Similarly, the Orthodox Church said, “There is no exemption in the Orthodox Church for Her faithful from any vaccination for religious reasons, including the coronavirus vaccine.”
Mainstream, anti-abortion, conservative Protestant organizations such as the Christian Medical & Dental Associations (CMDA) have said the vaccines are ethically sound.
There are various views on abortion among Jewish people. Generally, followers of Judaism hold life as sacred, but some do not consider a fetus alive until birth has begun.
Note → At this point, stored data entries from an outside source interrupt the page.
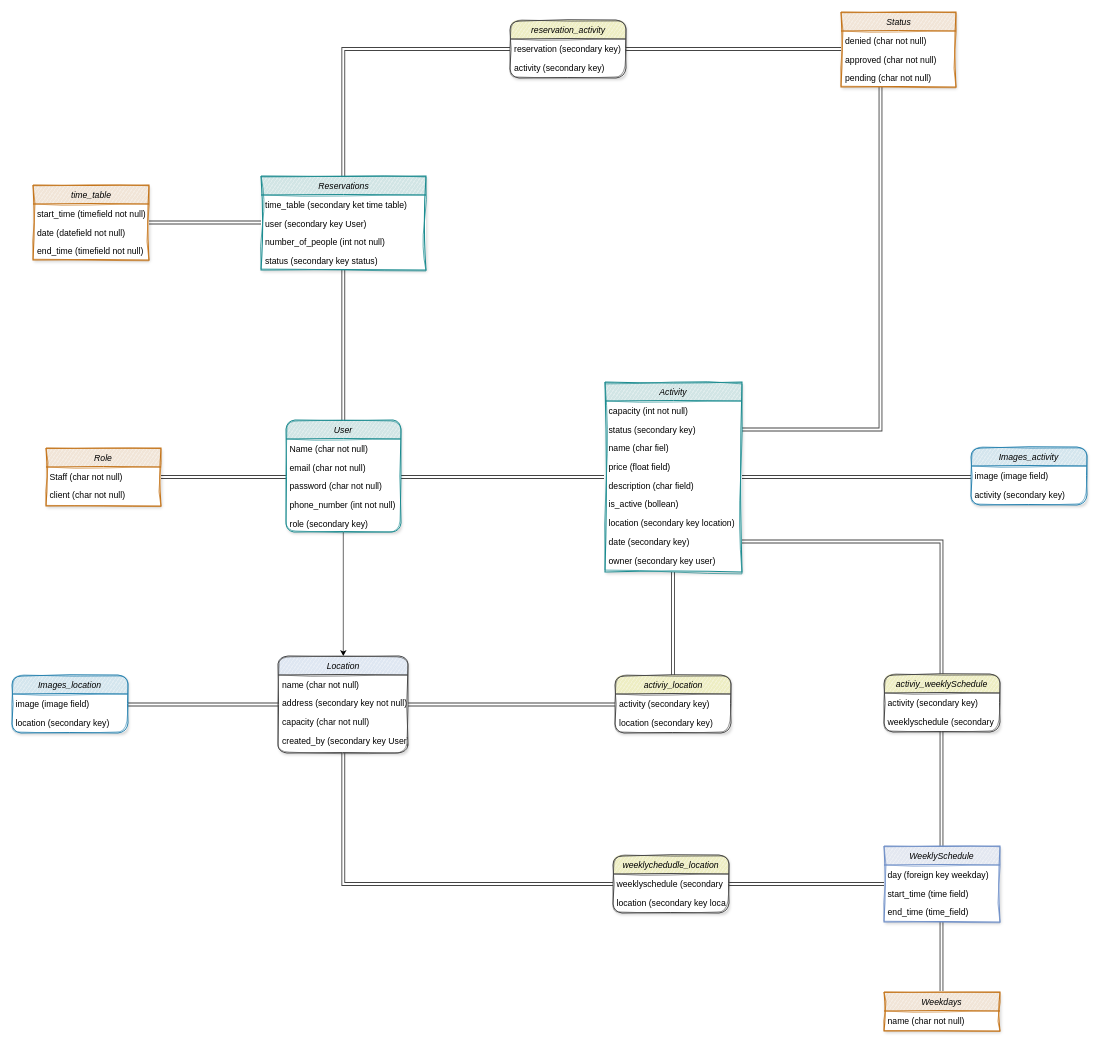
<!DOCTYPE html>
<html lang="en">
<head>
<meta charset="utf-8">
<title>Reservation database diagram</title>
<style>
:root {
  --paper: #fff;
  --ink: #000;
  --wire: #444;
  --orange: #c4741a; --orange-head: #f1e5d8;
  --teal: #1c8c90; --teal-head: #d2e5e5;
  --blue: #2a84b0; --blue-head: #d5e6ee;
  --slate: #484848; --olive-head: #eeeec4; --mist-head: #dfe7f2;
  --indigo: #7090c8; --indigo-head: #e4e8f1;
}
* { box-sizing: border-box; margin: 0; padding: 0; }
body { background: var(--paper); }
.diagram {
  position: relative; width: 1099px; height: 1045px; overflow: hidden;
  background: var(--paper); color: var(--ink);
  font: 8.66px/18.7px "Liberation Sans", Arial, sans-serif;
}
.wires { position: absolute; inset: 0; }
.symbols { position: absolute; width: 0; height: 0; }
.table {
  position: absolute; display: flex; flex-direction: column;
  width: 116px; height: 58px;
  background: var(--paper); border-radius: var(--corner, 0);
  box-shadow: 1px 2px 3px rgba(0, 0, 0, .17);
}
.round { --corner: 8px; }
.table h2 {
  flex: none; height: 19px; font-size: inherit; font-weight: 400; font-style: italic;
  line-height: 20px; text-align: center; white-space: nowrap;
  border-radius: var(--corner, 0) var(--corner, 0) 0 0;
  background: repeating-linear-gradient(125deg, transparent 0 2px, rgba(255, 255, 255, .3) 2px 3px) var(--head);
}
.table ul { list-style: none; padding: 1px 2px 0 4px; overflow: hidden; }
.table li { height: 18.7px; white-space: nowrap; }
.outline { position: absolute; inset: 0; width: 100%; height: 100%; overflow: visible; fill: none; stroke: var(--line); }
.outline symbol, .symbols symbol { overflow: visible; }
.symbols path { vector-effect: non-scaling-stroke; }
.lookup { --line: var(--orange); --head: var(--orange-head); }
.main { --line: var(--teal); --head: var(--teal-head); }
.gallery { --line: var(--blue); --head: var(--blue-head); }
.join { --line: var(--slate); --head: var(--olive-head); }
.place { --line: var(--slate); --head: var(--mist-head); }
.schedule { --line: var(--indigo); --head: var(--indigo-head); }
</style>
</head>
<body>
<main class="diagram">

<svg class="symbols" aria-hidden="true">
  <defs>
    <symbol id="square" viewBox="0 0 100 100" preserveAspectRatio="none">
      <path stroke-width="1.1" d="M0 0Q50 1 100 0Q98 50 100 100Q50 99 0 100Q2 50 0 0"/>
      <path stroke-width=".7" d="M0 1Q25 1 50 0T100 1Q101 25 99 50T100 101Q75 101 50 100T0 99Q-1 75 1 50T0 0"/>
    </symbol>
    <symbol id="round" viewBox="0 0 116 58" preserveAspectRatio="none">
      <path stroke-width="1" d="M0 10Q0 1 10 1Q58 -1 106 0Q115 1 116 9Q115 29 116 48Q115 57 106 58Q58 57 9 58Q1 57 0 49Q2 29 0 10"/>
      <path stroke-width=".6" d="M1 8Q3 0 12 0Q60 2 108 1Q117 1 116 12Q117 29 115 46Q113 58 104 57Q58 59 7 57Q-1 58 0 47Q-1 29 1 8"/>
    </symbol>
    <symbol id="round-tall" viewBox="0 0 116 112" preserveAspectRatio="none">
      <path stroke-width="1" d="M0 9Q1 1 9 0Q58 1 108 0Q115 1 116 9Q114 56 116 103Q115 111 107 112Q58 111 8 112Q1 111 0 104Q1 56 0 9"/>
      <path stroke-width=".6" d="M1 7Q3 1 11 1Q58 -1 106 1Q116 2 116 11Q117 56 115 101Q114 112 104 112Q58 114 10 111Q0 111 0 101Q-1 56 1 7"/>
    </symbol>
    <symbol id="rule" viewBox="0 0 100 4" preserveAspectRatio="none">
      <path stroke-width="1" d="M0 2Q50 1 100 2"/>
      <path stroke-width=".6" d="M0 2Q25 4 50 3T100 2"/>
    </symbol>
    <g id="links">
      <path d="M510 49H343.3V176"/>
      <path d="M626 49H841"/>
      <path d="M880.5 87V429.5H742"/>
      <path d="M149 222.5H261"/>
      <path d="M343.3 270V420"/>
      <path d="M161 477H286"/>
      <path d="M401 477H604"/>
      <path d="M742 477H971"/>
      <path d="M742 541.5H941.5V674"/>
      <path d="M673 572V675"/>
      <path d="M127 704.5H278"/>
      <path d="M408 704.5H615"/>
      <path d="M941.5 732V846"/>
      <path d="M343.3 753V884H613"/>
      <path d="M728 884H884"/>
      <path d="M941.5 922V991"/>
    </g>
  </defs>
</svg>

<svg class="wires" width="1099" height="1045" viewBox="0 0 1099 1045" fill="none" aria-hidden="true">
  <use href="#links" stroke="var(--wire)" stroke-width="3.8"/>
  <use href="#links" stroke="var(--paper)" stroke-width="2"/>
  <path d="M343.3 532V652" stroke="var(--wire)" stroke-width=".8"/>
  <path d="M343.3 656L340 650L343.3 651.5L346.6 650Z" fill="var(--ink)"/>
</svg>

<section class="table join round" style="left:510px;top:20px">
  <h2>reservation_activity</h2>
  <ul><li>reservation (secondary key)</li><li>activity (secondary key)</li></ul>
  <svg class="outline"><use href="#round" width="100%" height="100%"/><use href="#rule" y="17" width="100%" height="4"/></svg>
</section>

<section class="table lookup" style="left:841px;top:12px;width:115px;height:75px">
  <h2>Status</h2>
  <ul><li>denied (char not null)</li><li>approved (char not null)</li><li>pending (char not null)</li></ul>
  <svg class="outline"><use href="#square" width="100%" height="100%"/><use href="#rule" y="17" width="100%" height="4"/></svg>
</section>

<section class="table lookup" style="left:33px;top:185px;height:75px">
  <h2>time_table</h2>
  <ul><li>start_time (timefield not null)</li><li>date (datefield not null)</li><li>end_time (timefield not null)</li></ul>
  <svg class="outline"><use href="#square" width="100%" height="100%"/><use href="#rule" y="17" width="100%" height="4"/></svg>
</section>

<section class="table main" style="left:261px;top:176px;width:165px;height:94px">
  <h2>Reservations</h2>
  <ul><li>time_table (secondary ket time table)</li><li>user (secondary key User)</li><li>number_of_people (int not null)</li><li>status (secondary key status)</li></ul>
  <svg class="outline"><use href="#square" width="100%" height="100%"/><use href="#rule" y="17" width="100%" height="4"/></svg>
</section>

<section class="table main" style="left:604.5px;top:382px;width:137px;height:190px">
  <h2>Activity</h2>
  <ul><li>capacity (int not null)</li><li>status (secondary key)</li><li>name (char fiel)</li><li>price (float field)</li><li>description (char field)</li><li>is_active (bollean)</li><li>location (secondary key location)</li><li>date (secondary key)</li><li>owner (secondary key user)</li></ul>
  <svg class="outline"><use href="#square" width="100%" height="100%"/><use href="#rule" y="17" width="100%" height="4"/></svg>
</section>

<section class="table main round" style="left:285.5px;top:420px;width:115px;height:112px">
  <h2>User</h2>
  <ul><li>Name (char not null)</li><li>email (char not null)</li><li>password (char not null)</li><li>phone_number (int not null)</li><li>role (secondary key)</li></ul>
  <svg class="outline"><use href="#round-tall" width="100%" height="100%"/><use href="#rule" y="17" width="100%" height="4"/></svg>
</section>

<section class="table lookup" style="left:45.5px;top:447.5px;width:115px">
  <h2>Role</h2>
  <ul><li>Staff (char not null)</li><li>client (char not null)</li></ul>
  <svg class="outline"><use href="#square" width="100%" height="100%"/><use href="#rule" y="17" width="100%" height="4"/></svg>
</section>

<section class="table gallery round" style="left:970.5px;top:447px">
  <h2>Images_activity</h2>
  <ul><li>image (image field)</li><li>activity (secondary key)</li></ul>
  <svg class="outline"><use href="#round" width="100%" height="100%"/><use href="#rule" y="17" width="100%" height="4"/></svg>
</section>

<section class="table place round" style="left:278px;top:655.5px;width:130px;height:97px">
  <h2>Location</h2>
  <ul><li>name (char not null)</li><li>address (secondary key not null)</li><li>capacity (char not null)</li><li>created_by (secondary key User)</li></ul>
  <svg class="outline"><use href="#round-tall" width="100%" height="100%"/><use href="#rule" y="17" width="100%" height="4"/></svg>
</section>

<section class="table gallery round" style="left:11.5px;top:675px">
  <h2>Images_location</h2>
  <ul><li>image (image field)</li><li>location (secondary key)</li></ul>
  <svg class="outline"><use href="#round" width="100%" height="100%"/><use href="#rule" y="17" width="100%" height="4"/></svg>
</section>

<section class="table join round" style="left:615px;top:675px">
  <h2>activiy_location</h2>
  <ul><li>activity (secondary key)</li><li>location (secondary key)</li></ul>
  <svg class="outline"><use href="#round" width="100%" height="100%"/><use href="#rule" y="17" width="100%" height="4"/></svg>
</section>

<section class="table join round" style="left:883.5px;top:674px">
  <h2>activiy_weeklySchedule</h2>
  <ul><li>activity (secondary key)</li><li>weeklyschedule (secondary</li></ul>
  <svg class="outline"><use href="#round" width="100%" height="100%"/><use href="#rule" y="17" width="100%" height="4"/></svg>
</section>

<section class="table join round" style="left:612.5px;top:855px">
  <h2>weeklychedudle_location</h2>
  <ul><li>weeklyschedule (secondary</li><li>location (secondary key loca</li></ul>
  <svg class="outline"><use href="#round" width="100%" height="100%"/><use href="#rule" y="17" width="100%" height="4"/></svg>
</section>

<section class="table schedule" style="left:883.5px;top:846px;height:76px">
  <h2>WeeklySchedule</h2>
  <ul><li>day (foreign key weekday)</li><li>start_time (time field)</li><li>end_time (time_field)</li></ul>
  <svg class="outline"><use href="#square" width="100%" height="100%"/><use href="#rule" y="17" width="100%" height="4"/></svg>
</section>

<section class="table lookup" style="left:883.5px;top:991.5px;height:39px">
  <h2>Weekdays</h2>
  <ul><li>name (char not null)</li></ul>
  <svg class="outline"><use href="#square" width="100%" height="100%"/><use href="#rule" y="17" width="100%" height="4"/></svg>
</section>

</main>
</body>
</html>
However, even conservative movements such as the ultra-Orthodox Chabad movement say it is fine to take the COVID-19 vaccine.
Hatewatch’s review of the cache found the LC stored a trove of misinformation and mistruths regarding COVID-19 vaccines, many of which news media and health experts fought to dispel as misinformation.
The LC files contain debunked papers about mRNA COVID-19 vaccines that osteopathic physician Joseph Mercola authored. The New York Times called Mercola the “most influential spreader of coronavirus misinformation online” in a 2021 article.
One LC-hosted Mercola publication titled “Might COVID Injections Reduce Lifespan?” claims evidence suggests the COVID vaccine shortened lifespans by years. Social media users posted similar misinformation “thousands” of times, according to Reuters. This claim is false.
Another Mercola paper claims COVID-19 vaccines cause miscarriages. The paper said, “Getting the COVID shot during the first 20 weeks of pregnancy is extremely risky – the risk of miscarriage is anywhere between 82% and 91%.”
The paper uses a faulty analysis of the Centers for Disease Control and Prevention’s (CDC) Vaccine Adverse Effects Reporting System (VAERS) database, where people can report side effects they experience after vaccination.
Studies disprove these claims. One study showed the risk of miscarriage following a COVID-19 vaccination during the first 20 weeks of pregnancy was roughly 18%, well within the expected risk range.
Similar misinformation appears in religious exemption requests. The Jewish request document contains similarly misleading claims about the VAERS database.
VAERS does not prove causation for side effects. According to MU Health Care, part of the University of Missouri, “If a 90-year-old nursing home resident got the vaccine and then died days, weeks or even months later of another ailment, the resident’s death would be reported to VAERS.”
Further, all VAERS reports are unverified.
Editor’s note: Megan Squire contributed to this reporting.